    The major problem: is not at all linked to the use of NiMeHx batteries but is essentially common to all (low voltage) electrochemical power sources and to the need of a minimum voltage of approx. 200 volts (in reality up to 500 V) to efficiently power the electric traction motor. This requires to put in series a very large number of cells (Prius: 278 cells) which develop their electrochemical capacity in charge/discharge cycles differently or even can result in cell drop-outs or short-circuits. Unless expensive and complicated cell sensors with cut-out circuits for such a large number of cells are applied the only way to solve the problem currently is to use only a share of the available capacity (Prius: less than 50%) which increases the weight of the battery to the double or reduces the driving range. Therefore, the use of Li-Ion cells does not solve the problem. In contrary: the much higher cost (compared to NiMeHx), the many technical problems, e.g. charge sensitiviy, capacity blind drop etc. do not favor Li-Ion cells against the high performance, high capacity and long life NiMeHx- cells. The solution to this problems consists in an electronic converter approach in order to reduce the number of required cells to a lower number (30 to 50). – Incidentally, also the use of fuel cells will require high performance batteries for the acceleration phase of Elektric cars.

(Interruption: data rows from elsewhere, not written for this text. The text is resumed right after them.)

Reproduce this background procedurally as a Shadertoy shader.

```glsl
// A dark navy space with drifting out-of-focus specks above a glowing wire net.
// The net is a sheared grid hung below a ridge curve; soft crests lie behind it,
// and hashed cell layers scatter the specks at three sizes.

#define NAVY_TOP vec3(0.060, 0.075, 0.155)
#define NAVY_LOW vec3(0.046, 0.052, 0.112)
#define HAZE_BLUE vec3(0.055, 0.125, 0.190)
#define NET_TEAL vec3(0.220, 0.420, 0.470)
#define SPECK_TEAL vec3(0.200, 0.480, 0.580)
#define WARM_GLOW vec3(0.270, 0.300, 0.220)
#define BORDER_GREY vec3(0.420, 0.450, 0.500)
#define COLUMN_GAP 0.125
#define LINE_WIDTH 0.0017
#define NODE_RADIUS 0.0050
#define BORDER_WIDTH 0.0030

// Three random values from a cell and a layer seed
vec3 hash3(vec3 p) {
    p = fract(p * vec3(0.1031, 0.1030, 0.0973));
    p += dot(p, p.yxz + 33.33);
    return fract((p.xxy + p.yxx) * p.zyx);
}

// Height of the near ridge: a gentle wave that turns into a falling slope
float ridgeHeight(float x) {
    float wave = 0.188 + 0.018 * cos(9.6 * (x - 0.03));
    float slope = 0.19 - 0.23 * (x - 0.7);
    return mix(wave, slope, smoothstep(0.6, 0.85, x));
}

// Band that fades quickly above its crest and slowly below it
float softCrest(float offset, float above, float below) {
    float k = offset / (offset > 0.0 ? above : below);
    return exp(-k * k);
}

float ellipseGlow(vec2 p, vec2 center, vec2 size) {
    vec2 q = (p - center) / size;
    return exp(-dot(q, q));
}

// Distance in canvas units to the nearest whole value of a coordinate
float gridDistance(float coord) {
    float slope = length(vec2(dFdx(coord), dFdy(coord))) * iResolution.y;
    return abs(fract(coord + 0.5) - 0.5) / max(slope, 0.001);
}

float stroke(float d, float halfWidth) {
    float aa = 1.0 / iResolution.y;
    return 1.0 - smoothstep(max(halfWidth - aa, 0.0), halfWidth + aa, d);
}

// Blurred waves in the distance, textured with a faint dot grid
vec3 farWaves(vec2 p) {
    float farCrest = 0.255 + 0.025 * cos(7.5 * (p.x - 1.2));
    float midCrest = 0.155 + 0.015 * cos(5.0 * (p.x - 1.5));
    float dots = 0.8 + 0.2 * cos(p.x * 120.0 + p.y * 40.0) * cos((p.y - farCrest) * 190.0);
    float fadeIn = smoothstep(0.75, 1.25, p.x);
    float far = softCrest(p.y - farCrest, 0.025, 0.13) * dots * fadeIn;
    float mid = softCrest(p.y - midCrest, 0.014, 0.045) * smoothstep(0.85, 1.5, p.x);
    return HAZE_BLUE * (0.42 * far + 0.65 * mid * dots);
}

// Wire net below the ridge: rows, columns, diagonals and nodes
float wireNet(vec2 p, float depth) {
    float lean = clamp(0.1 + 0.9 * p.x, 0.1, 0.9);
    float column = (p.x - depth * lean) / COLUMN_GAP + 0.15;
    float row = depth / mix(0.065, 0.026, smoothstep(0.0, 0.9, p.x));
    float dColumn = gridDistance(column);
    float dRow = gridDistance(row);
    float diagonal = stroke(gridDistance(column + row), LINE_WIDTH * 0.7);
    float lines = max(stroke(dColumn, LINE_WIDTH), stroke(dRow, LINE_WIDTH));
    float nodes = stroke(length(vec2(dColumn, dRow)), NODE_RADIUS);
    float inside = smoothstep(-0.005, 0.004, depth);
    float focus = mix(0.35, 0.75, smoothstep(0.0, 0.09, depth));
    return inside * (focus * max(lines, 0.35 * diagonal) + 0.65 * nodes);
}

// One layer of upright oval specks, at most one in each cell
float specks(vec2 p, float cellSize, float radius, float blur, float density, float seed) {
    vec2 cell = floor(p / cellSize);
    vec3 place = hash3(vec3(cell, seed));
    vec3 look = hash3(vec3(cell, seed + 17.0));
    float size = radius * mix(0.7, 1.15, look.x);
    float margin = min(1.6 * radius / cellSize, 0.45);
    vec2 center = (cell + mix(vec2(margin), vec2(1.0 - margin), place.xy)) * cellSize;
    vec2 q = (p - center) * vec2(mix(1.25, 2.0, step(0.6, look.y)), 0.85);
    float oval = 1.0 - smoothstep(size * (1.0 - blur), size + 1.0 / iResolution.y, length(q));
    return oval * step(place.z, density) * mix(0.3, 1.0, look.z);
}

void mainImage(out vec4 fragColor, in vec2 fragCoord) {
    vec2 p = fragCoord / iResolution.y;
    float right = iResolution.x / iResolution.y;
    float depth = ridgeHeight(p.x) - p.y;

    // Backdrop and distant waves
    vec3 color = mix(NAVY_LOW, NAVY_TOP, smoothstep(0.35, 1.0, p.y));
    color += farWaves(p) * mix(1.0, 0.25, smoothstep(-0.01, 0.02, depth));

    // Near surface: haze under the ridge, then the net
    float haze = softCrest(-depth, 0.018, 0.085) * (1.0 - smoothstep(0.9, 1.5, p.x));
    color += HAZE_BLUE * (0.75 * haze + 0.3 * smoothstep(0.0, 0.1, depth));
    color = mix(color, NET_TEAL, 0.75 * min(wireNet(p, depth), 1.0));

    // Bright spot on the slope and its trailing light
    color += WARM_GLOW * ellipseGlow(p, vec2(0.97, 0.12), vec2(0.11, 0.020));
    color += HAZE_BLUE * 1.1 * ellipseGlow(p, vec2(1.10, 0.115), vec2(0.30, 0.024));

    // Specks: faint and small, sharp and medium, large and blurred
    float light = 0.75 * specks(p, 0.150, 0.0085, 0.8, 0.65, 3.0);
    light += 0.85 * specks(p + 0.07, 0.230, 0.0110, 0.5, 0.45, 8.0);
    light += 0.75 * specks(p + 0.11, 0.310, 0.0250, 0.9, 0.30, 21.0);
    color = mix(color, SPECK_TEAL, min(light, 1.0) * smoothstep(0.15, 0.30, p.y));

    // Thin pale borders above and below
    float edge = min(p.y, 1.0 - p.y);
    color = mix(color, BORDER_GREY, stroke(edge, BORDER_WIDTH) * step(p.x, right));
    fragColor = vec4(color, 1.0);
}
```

    Klaus D. Beccu, Dr.-Ing
    Manager, Electrochemical Powr Sources Dept.
    Battelle Geneva Research Center